Join us this Friday February 22nd at the Museum of the Rockies starting at 7:00 p.m.
A Shout through Space and Time: Einstein’s Legacy Join MSU Assistant Professor Nico Yunes as he describes Einstein’s gravitational waves and how they encode the secrets of black holes – as well as, neutron stars and our current efforts to detect them and verify Einstein’s last untested prediction. Yunes is one of the newest members of he MSU physics department and was an Einstein Fellow at MIT before coming to Montana.
This event is open to the public and free.
For more info on MSU’s Celebrating Einstein, visit: http://www.einstein.montana.edu/
Posted on February 19th, 2013 No comments
A Shout through Space and Time: Einstein’s Legacy
Friday, February 22, 7pm Hager Auditorium
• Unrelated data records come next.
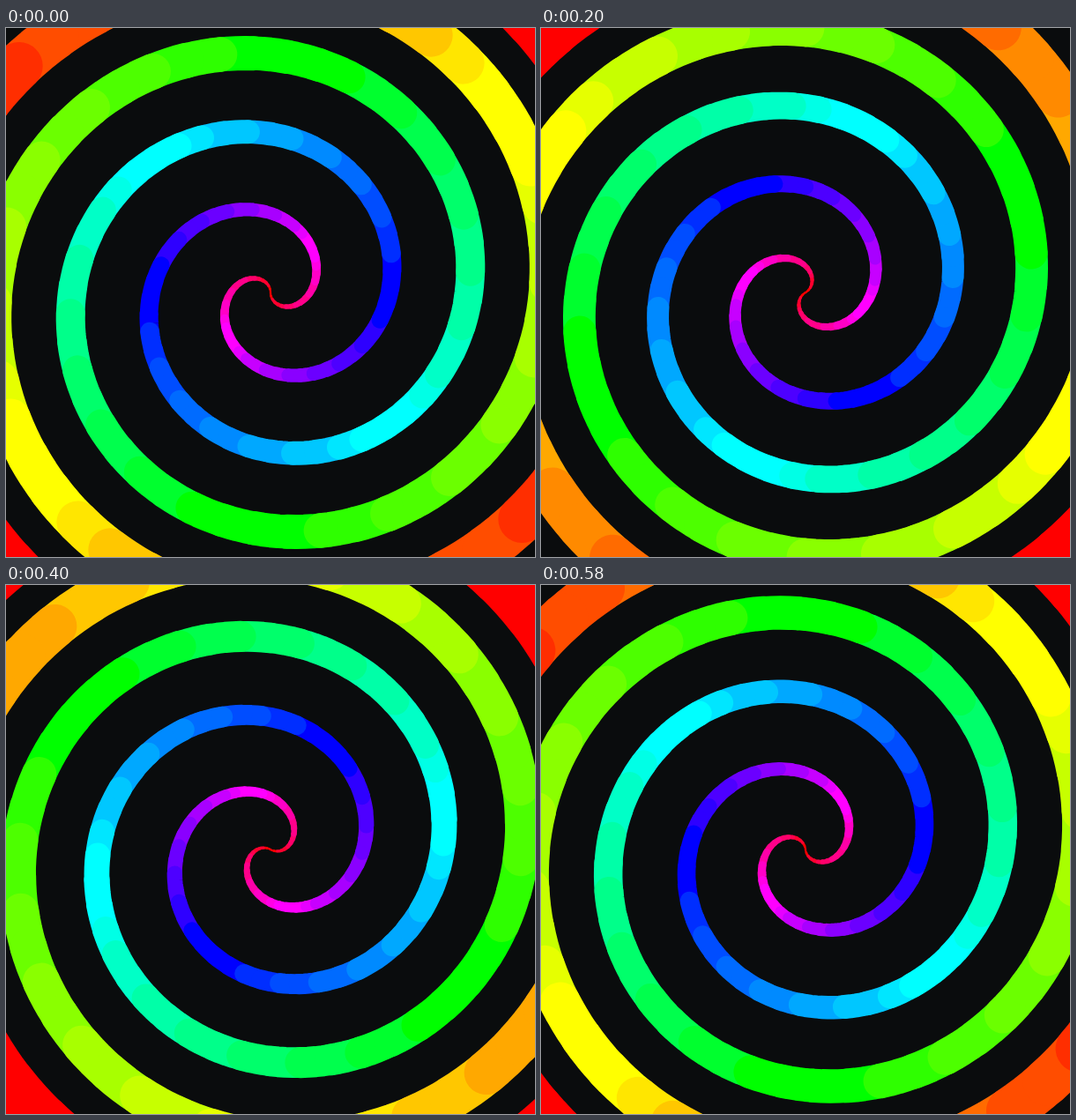
Animation of 600 by 600 pixels, one loop 600 ms. Source, as an HTML page with a canvas:

```html
<!DOCTYPE html>
<html lang="en">
<head>
<meta charset="utf-8">
<title>Rainbow spiral</title>
<style>
  html, body { margin: 0; width: 100%; height: 100%; overflow: hidden; background: #0a0c0d; }
  canvas { display: block; width: 600px; height: 600px; }
</style>
</head>
<body>
<canvas id="stage" width="600" height="600"></canvas>
<script>
const ctx = document.getElementById('stage').getContext('2d');
const LOOP = 600, TICK = 20;
const STEP = 8;          // degrees per segment
const SEGMENTS = 120;
const RAD = Math.PI / 180;

// Coarse colour levels give the visible bands
function level(v) {
  if (v < 30.6) return 0;
  if (v > 230) return 255;
  return Math.round((Math.floor(v / 30.6) + 0.5) * 30.6);
}

function hueColor(hue) {
  const channel = n => {
    const k = (n + hue / 60) % 6;
    return level(255 * (1 - Math.max(0, Math.min(k, 4 - k, 1))));
  };
  return `rgb(${channel(5)},${channel(3)},${channel(1)})`;
}

// Archimedean spiral: half a pixel of radius per degree, starting upwards
function point(deg) {
  const r = deg / 2;
  return [-r * Math.sin(deg * RAD), -r * Math.cos(deg * RAD)];
}

const segments = Array.from({ length: SEGMENTS }, (_, i) => {
  const path = new Path2D();
  for (let d = 0; d <= STEP; d += 2) path.lineTo(...point(i * STEP + d));
  return {
    path,
    width: 2 + 0.54 * (i + 0.5),
    color: hueColor(Math.max(0, 360 - 3.6 * i))
  };
});

function drawArm(deg) {
  ctx.save();
  ctx.translate(300, 300);
  ctx.rotate(deg * RAD);
  for (const s of segments) {
    ctx.lineWidth = s.width;
    ctx.strokeStyle = s.color;
    ctx.stroke(s.path);
  }
  ctx.restore();
}

function draw(time) {
  const turn = Math.floor((time % LOOP) / TICK) * TICK / LOOP * 180;
  ctx.fillStyle = '#0a0c0d';
  ctx.fillRect(0, 0, 600, 600);
  ctx.lineCap = ctx.lineJoin = 'round';
  drawArm(turn);
  drawArm(turn + 180);
}

const start = performance.now();
function loop() {
  draw(performance.now() - start);
  requestAnimationFrame(loop);
}
loop();
</script>
</body>
</html>
```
In 1905 and then again in 1915, a young office clerk put forth several revolutionary ideas that would soon shake the foundations of physics. Albert Einstein elevated these ideas to physical theories and all of his predictions have come to pass, except one: gravitational waves. These waves are produced in the most violent and energetic events in the Universe, such as when black holes and neutron stars collide, but they have so-far evaded direct detection due to their inherent feebleness. Join MSU Assistant Professor Nico Yunes as he describes Einstein’s gravitational waves and how they encode the secrets of black holes – as well as, neutron stars and our current efforts to detect them and verify Einstein’s last untested prediction. Yunes is one of the newest members of he MSU physics department and was an Einstein Fellow at MIT before coming to Montana.